The Committee on Audit and Public Accounts (CAPA) observed that there is non-compliance of PAP with the African Union procurement guidelines; a high turnover of Clerks to Parliament; inadequate staffing and a lack of a disaster recovery plan (DRP) and business continuity plan (BCP).
The DRP and BCP are meant to safeguard the activities of PAP and to ensure that disruption of its activities is mitigated in case of any unforeseen events that may impact on its ability to continue in existence or functioning as an organ of the AU.
The Chairperson of the Committee, Hon. Sekou Fantamadi Traore (Mali), presented the Report for the period until the end of December 2018 to a sitting of the PAP plenary on Wednesday, 9 October 2019.
He said that instability in the position of the Clerk might lead to ineffectiveness of PAP operations.
“The Bureau having the power to terminate the employment of the Clerk may undermine the independence of the Clerk and hence limit the ability of the Secretariat to discharge its duties,” said Hon. Sekou Traore recommending that “The position of the Clerk needs to be protected to ensure stability and effective service delivery in the administration of PAP.”
In parliamentary practice the world over, the Clerk of Parliament is the head of the technical wing composed of staff that provide support for legislators to effectively perform their mandate.

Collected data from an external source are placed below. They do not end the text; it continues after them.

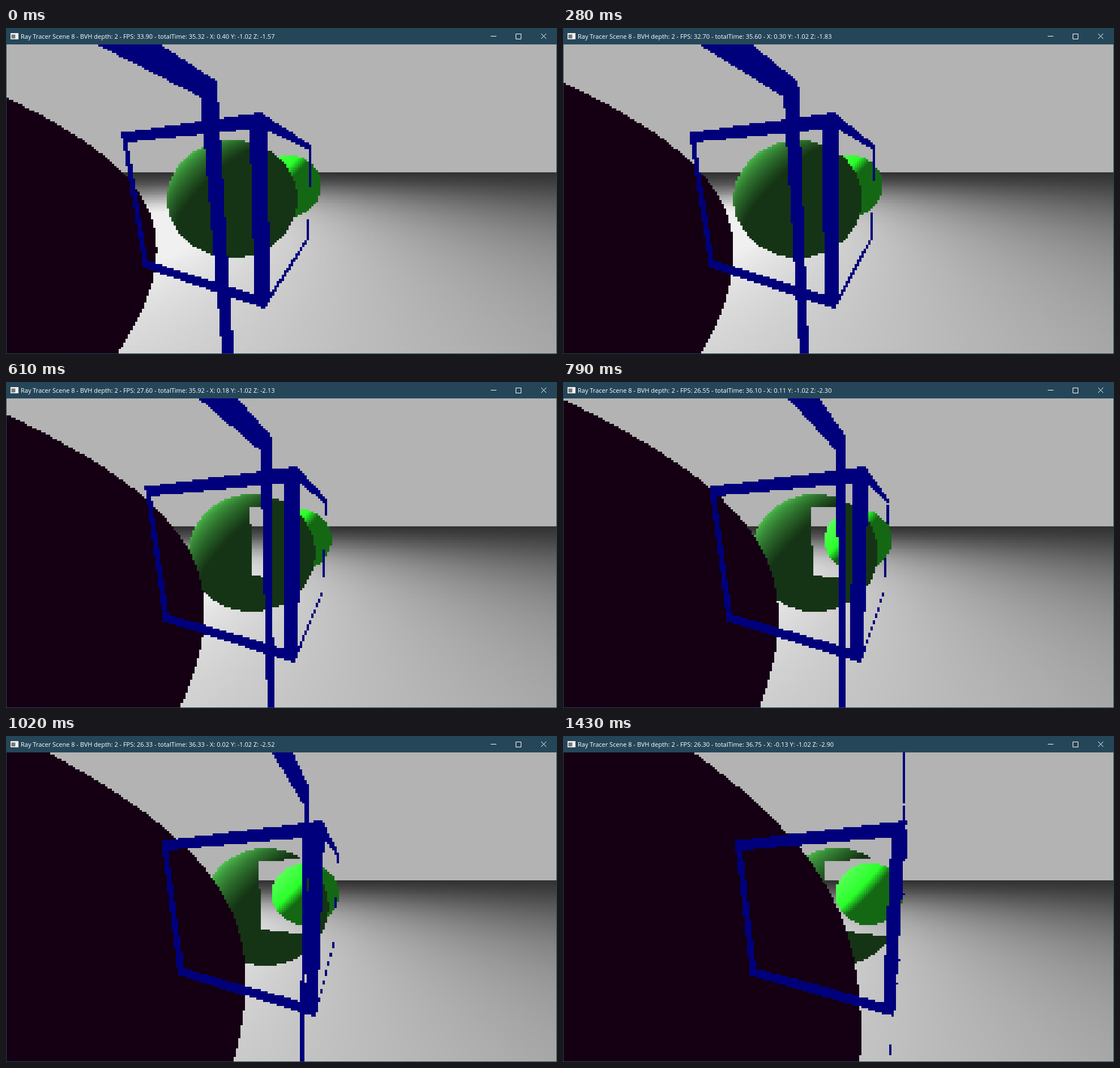
An HTML page with a canvas that plays this animation: 973x576 px, repeating every 1.48 s.

```html
<!DOCTYPE html>
<html lang="en">
<head>
<meta charset="utf-8">
<title>Ray Tracer</title>
<style>
  html, body { margin: 0; width: 100%; height: 100%; overflow: hidden; background: #254659; }
  canvas { position: absolute; left: 1px; top: 29px; width: 971px; height: 546px; image-rendering: pixelated; }
  svg { position: absolute; left: 0; top: 0; }
  text { font: 11px "Open Sans", "Noto Sans", sans-serif; fill: #fff; white-space: pre; }
</style>
</head>
<body>
<canvas id="view" width="240" height="145"></canvas>
<svg width="973" height="29">
  <path d="M8 9h14v11h-14z" fill="#f4f4f4"/>
  <path d="M9.500 11.500h7v7h-7z" fill="#777"/>
  <text id="caption" x="26" y="19"></text>
  <path d="M856 14.500h10M900.500 10.500h9v9h-9zM945 10l9 9M954 10l-9 9" fill="none" stroke="#fff"/>
</svg>
<script>
const COLS = 240, ROWS = 145;
const LOOP = 1480, STEPS = 32;
const CELL_W = 971 / COLS, CELL_H = 546 / ROWS;
const FOCAL_X = 300, FOCAL_Y = 281, HORIZON = 255;
const BLUE = [0, 0, 124];
const ctx = document.getElementById('view').getContext('2d');
const caption = document.getElementById('caption');
const image = ctx.createImageData(COLS, ROWS);

const centreX = col => 1 + (col + .5) * CELL_W;
const centreY = row => 29 + (row + .5) * CELL_H;

function setPixel(col, row, [r, g, b]) {
  image.data.set([r, g, b, 255], (row * COLS + col) * 4);
}

// Even-odd fill of closed loops, one sample per cell.
function fillLoops(loops, color) {
  for (let row = 0; row < ROWS; row++) {
    const y = centreY(row), cuts = [];
    for (const points of loops) points.forEach(([x1, y1], i) => {
      const [x2, y2] = points[(i + 1) % points.length];
      if (y1 <= y !== y2 <= y) cuts.push(x1 + (x2 - x1) * (y - y1) / (y2 - y1));
    });
    cuts.sort((a, b) => a - b);
    for (let i = 0; i + 1 < cuts.length; i += 2) {
      const first = Math.max(0, Math.ceil((cuts[i] - 1) / CELL_W - .5));
      for (let col = first; col < COLS && centreX(col) < cuts[i + 1]; col++) setPixel(col, row, color);
    }
  }
}

// The camera strafes, so points slide sideways by their inverse depth,
// which is linear in screen position over a flat face.
const sideFace = (x, y) => 54.8 + .163 * x - .065 * y;
const frontFace = (x, y) => 449 - .72 * x - .047 * y;
const slide = (points, face, shift) => points.map(([x, y]) => [x + face(x, y) * shift, y]);

function drawCage(shift) {
  const top = [450, 149.5], bottom = [457, 496];
  const side = [
    [[204, 185], top, bottom, [242, 423]],
    [[215, 202], [430, 179], [439, 471], [250, 411]]
  ];
  const front = [
    [top, [538.5, 207], [535.4, 372], bottom],
    [[462, 181], [535.5, 215], [532.4, 369], [466, 470]]
  ];
  const near = [[[158, 28], [272, 28], [373, 95], [402, 576], [382, 576], [343, 122]]];
  const fill = (loops, face) => fillLoops(loops.map(points => slide(points, face, shift)), BLUE);
  fill(side, sideFace);
  fill(front, frontFace);
  fill(near, frontFace);
}

// Light on a sphere at depth 1 where the ray (u, v, 1) meets it, or null.
function hitSphere(u, v, cx, cy, radius) {
  const b = u * cx + v * cy + 1, q = u * u + v * v + 1;
  const d = b * b - q * (cx * cx + cy * cy + 1 - radius * radius);
  if (d < 0 || b < 0) return null;
  const t = (b - Math.sqrt(d)) / q;
  return (cx - u * t + .888 * (cy - v * t) + .05 * (1 - t)) / radius;
}

function floorColor(x, y) {
  const below = y - HORIZON;
  const side = (x - 486.5) / below * .937 + 2.6;
  const depth = FOCAL_Y / below - 2.5;
  const light = Math.min(240, 50 + 210 * (3.6 / Math.hypot(3.6, side, depth)) ** 1.3);
  return [light, light, light];
}

// Window in the big sphere, bounded on the right by the near post.
function inGap(x, y, shift) {
  const dx = x - 409 - 40.3 * shift;
  const right = 366 + 174 * shift + (y - 222) * (.073 - .106 * shift);
  return dx > (y - 221) * .033 && x < right && y > 222 - .065 * dx && y < 341.1 + .115 * dx;
}

function trace(x, y, shift) {
  const u = (x - 486.5) / FOCAL_X, v = (y - 302) / FOCAL_Y;
  if (hitSphere(u, v, -2.72 + .938 * shift, .625, 1.6) !== null) return [20, 0, 18];
  let light = hitSphere(u, v, -.255 + .187 * shift, 0, .346);
  if (light !== null && !inGap(x, y, shift)) {
    light = Math.max(0, light - .34) / .75;
    return [21 + 50 * light, 52 + 125 * light, 21 + 50 * light];
  }
  light = hitSphere(u, v, .038 + .104 * shift, -.0788, .1915);
  if (light !== null) {
    light = Math.max(0, light - .12);
    return [20 + 60 * light, Math.min(255, 104 + 420 * light), 20 + 60 * light];
  }
  return y < HORIZON ? [179, 179, 179] : floorColor(x, y);
}

function draw(step) {
  // Steady strafe after a short start-up lag.
  const shift = .0432 * step - .02 * (1 - Math.exp(-step / 2));
  for (let row = 0; row < ROWS; row++)
    for (let col = 0; col < COLS; col++)
      setPixel(col, row, trace(centreX(col), centreY(row), shift));
  drawCage(shift);
  ctx.putImageData(image, 0, 0);

  const fps = 26.3 + 7.7 / (1 + Math.exp((step - 9.5) / 2.2));
  const clock = 35.32 + .0461 * step, x = .4 - .0171 * step, z = -1.57 - .043 * step;
  caption.textContent = `Ray Tracer Scene 8 - BVH depth: 2 - FPS: ${fps.toFixed(2)} - ` +
    `totalTime: ${clock.toFixed(2)} - X: ${x.toFixed(2)} Y: -1.02 Z: ${z.toFixed(2)}`;
}

let drawn = -1;
function tick() {
  const t = performance.now() % LOOP;
  const step = Math.min(STEPS - 1, Math.floor((t + 7) * STEPS / LOOP));
  if (step !== drawn) draw(drawn = step);
  requestAnimationFrame(tick);
}
tick();
</script>
</body>
</html>
```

“The removal of the Clerk should not be as sole decision of President of the Bureau, as it is currently the practice. Rather, the Clerk can be removed by a majority consensus of two-third consensus of the Members of Parliament in Plenary,” said Hon. Mohammed-Mubarak Muntaka (Ghana), quoting from the external auditors report.

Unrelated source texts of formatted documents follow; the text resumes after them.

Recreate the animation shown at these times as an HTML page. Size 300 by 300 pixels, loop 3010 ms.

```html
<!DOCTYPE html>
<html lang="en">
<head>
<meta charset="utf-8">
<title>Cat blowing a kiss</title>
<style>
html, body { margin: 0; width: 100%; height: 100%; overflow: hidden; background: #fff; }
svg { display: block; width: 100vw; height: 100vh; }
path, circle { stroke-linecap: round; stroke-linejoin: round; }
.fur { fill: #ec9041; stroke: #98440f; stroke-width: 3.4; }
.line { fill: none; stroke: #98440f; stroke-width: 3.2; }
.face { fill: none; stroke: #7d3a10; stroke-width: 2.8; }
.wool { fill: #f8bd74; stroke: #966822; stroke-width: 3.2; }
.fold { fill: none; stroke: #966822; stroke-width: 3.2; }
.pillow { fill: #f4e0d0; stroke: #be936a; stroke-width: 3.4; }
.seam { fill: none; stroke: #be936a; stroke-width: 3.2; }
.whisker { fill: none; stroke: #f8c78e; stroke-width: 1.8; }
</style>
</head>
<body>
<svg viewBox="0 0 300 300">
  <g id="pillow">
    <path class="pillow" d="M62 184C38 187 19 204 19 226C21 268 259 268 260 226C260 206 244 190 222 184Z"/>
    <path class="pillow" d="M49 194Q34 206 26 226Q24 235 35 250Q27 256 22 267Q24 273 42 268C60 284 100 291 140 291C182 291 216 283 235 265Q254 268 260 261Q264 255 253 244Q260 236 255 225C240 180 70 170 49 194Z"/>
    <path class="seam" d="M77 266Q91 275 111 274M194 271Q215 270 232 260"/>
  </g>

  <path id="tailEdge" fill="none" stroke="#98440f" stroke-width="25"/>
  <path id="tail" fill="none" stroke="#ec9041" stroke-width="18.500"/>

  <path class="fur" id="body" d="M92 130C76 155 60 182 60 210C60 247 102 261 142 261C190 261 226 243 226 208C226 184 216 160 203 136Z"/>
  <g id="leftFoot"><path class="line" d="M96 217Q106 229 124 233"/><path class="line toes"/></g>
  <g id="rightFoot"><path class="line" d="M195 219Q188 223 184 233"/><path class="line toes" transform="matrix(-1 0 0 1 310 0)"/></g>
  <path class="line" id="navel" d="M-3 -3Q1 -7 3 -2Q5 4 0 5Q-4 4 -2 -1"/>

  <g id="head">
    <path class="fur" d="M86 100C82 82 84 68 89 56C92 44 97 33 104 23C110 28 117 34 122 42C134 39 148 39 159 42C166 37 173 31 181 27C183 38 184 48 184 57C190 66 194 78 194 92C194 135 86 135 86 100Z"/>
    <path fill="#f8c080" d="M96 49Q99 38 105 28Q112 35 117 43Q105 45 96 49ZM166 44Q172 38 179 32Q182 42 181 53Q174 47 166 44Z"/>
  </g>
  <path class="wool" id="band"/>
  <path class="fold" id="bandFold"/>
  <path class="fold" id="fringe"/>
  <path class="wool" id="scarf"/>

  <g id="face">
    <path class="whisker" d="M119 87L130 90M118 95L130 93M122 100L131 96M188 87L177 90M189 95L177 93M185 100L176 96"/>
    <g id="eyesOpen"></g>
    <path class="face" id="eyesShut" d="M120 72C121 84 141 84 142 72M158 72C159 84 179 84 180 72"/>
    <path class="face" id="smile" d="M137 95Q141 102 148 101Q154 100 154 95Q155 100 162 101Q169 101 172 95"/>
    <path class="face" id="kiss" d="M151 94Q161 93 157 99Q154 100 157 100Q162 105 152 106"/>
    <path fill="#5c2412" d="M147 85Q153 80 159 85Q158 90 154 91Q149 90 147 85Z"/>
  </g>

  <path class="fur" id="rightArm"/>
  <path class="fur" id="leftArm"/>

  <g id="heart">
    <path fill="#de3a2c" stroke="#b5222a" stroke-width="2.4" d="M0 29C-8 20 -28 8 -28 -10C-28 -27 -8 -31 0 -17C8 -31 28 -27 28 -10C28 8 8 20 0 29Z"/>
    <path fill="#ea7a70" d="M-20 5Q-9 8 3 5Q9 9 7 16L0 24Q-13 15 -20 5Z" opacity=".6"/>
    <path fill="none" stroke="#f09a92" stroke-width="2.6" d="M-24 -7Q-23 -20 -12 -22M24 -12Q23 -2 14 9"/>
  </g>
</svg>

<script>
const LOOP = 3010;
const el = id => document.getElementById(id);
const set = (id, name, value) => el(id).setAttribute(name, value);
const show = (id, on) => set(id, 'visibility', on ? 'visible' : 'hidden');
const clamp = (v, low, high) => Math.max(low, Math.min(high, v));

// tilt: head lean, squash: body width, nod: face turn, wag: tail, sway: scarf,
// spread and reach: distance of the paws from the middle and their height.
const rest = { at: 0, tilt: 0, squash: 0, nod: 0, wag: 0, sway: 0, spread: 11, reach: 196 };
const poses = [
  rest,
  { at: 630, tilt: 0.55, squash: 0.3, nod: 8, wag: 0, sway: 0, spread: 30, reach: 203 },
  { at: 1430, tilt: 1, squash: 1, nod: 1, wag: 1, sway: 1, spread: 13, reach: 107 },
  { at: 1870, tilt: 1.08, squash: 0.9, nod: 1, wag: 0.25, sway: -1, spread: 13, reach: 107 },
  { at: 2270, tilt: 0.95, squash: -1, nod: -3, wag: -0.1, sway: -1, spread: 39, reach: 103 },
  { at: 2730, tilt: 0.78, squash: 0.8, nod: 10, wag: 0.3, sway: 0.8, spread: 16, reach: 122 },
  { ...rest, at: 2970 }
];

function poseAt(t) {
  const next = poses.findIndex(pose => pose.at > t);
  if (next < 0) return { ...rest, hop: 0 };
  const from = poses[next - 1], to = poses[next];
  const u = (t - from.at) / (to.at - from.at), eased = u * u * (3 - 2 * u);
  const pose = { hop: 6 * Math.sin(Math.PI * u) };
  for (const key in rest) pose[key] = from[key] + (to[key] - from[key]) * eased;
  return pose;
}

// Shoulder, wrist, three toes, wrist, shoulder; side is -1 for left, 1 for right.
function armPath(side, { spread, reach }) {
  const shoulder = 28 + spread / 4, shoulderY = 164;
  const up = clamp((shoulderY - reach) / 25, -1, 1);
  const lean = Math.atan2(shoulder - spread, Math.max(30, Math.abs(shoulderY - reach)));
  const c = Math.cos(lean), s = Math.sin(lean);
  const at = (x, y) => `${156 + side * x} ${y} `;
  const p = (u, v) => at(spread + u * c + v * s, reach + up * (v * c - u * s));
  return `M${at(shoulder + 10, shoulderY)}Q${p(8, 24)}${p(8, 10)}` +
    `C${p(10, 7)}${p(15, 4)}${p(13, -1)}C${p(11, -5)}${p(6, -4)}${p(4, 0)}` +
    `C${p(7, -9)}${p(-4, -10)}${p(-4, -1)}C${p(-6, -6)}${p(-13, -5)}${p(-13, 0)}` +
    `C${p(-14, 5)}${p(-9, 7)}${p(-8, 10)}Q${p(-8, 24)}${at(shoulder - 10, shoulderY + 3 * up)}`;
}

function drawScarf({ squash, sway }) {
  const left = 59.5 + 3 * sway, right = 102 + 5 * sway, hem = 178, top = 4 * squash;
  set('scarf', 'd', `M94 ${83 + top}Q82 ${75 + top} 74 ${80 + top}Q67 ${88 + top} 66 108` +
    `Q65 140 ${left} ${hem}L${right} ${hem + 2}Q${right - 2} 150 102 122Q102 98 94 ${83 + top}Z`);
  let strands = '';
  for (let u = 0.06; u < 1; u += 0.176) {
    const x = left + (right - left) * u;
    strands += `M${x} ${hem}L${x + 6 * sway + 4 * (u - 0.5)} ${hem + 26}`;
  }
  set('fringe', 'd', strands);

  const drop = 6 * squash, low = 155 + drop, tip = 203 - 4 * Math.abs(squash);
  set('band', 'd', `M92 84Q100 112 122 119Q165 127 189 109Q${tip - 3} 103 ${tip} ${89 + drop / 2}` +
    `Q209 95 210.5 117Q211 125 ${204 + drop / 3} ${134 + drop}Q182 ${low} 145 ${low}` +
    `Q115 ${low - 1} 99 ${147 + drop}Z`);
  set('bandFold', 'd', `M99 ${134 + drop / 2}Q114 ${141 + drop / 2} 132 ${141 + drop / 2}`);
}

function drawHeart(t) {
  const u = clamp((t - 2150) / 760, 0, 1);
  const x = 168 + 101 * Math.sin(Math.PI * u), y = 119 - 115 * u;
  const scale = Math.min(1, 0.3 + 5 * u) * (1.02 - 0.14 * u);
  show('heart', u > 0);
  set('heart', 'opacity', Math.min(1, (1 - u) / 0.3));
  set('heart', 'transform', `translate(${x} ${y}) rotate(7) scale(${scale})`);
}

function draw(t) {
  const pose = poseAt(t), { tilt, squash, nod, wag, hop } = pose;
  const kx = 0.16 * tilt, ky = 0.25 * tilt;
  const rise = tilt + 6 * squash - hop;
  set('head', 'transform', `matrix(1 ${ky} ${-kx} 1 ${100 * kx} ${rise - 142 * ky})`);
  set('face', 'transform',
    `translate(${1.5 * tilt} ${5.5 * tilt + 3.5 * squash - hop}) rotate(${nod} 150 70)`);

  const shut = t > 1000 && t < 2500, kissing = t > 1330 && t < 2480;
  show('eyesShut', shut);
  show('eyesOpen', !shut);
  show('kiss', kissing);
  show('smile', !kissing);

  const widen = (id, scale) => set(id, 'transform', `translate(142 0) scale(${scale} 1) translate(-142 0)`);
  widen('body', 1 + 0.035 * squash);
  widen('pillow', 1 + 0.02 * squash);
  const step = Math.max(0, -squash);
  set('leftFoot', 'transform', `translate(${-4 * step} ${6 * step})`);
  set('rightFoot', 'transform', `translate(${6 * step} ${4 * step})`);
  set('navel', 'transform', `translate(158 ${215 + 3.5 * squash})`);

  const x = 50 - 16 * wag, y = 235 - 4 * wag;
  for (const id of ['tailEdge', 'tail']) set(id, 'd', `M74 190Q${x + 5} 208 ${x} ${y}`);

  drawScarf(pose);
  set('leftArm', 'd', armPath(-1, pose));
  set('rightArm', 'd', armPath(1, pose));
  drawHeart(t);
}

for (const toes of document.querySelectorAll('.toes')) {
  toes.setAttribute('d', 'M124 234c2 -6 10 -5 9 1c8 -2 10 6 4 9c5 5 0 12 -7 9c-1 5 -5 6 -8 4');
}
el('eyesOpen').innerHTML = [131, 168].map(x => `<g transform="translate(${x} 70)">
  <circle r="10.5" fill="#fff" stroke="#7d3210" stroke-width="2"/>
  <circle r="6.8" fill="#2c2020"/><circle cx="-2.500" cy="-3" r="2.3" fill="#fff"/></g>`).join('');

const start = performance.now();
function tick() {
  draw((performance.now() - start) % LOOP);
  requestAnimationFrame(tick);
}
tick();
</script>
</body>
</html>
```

The Pan African Parliament has had four Clerks in a period of four years, a situation that has generated controversial debate in the plenary, often times pushing the President, Roger Nkodo Dang, to disassociate himself from having a hand in the impasse.
The committee observed that an unapproved amount of $515,901 was spent on accommodation, conference facilities and interpretation equipment during the first session of the Fifth Parliament held in Kigali, Rwanda in October 2018.
The Chairperson said that this was above the $100,000 threshold approved by PAP as provided by the AU Procurement Manual.
“It is a sign of deficiency in the internal control system of the PAP and would lead to lack of accountability and probity. Development partners and other stakeholders will not have confidence in the ability of the PAP to manage its funds to achieve value for money,” he said.
The committee also recommended a review of the PAP structure and to fill up vacant positions in the current structure as well as exploring the possibility of temporary short term employment of staff in areas that require urgent attention.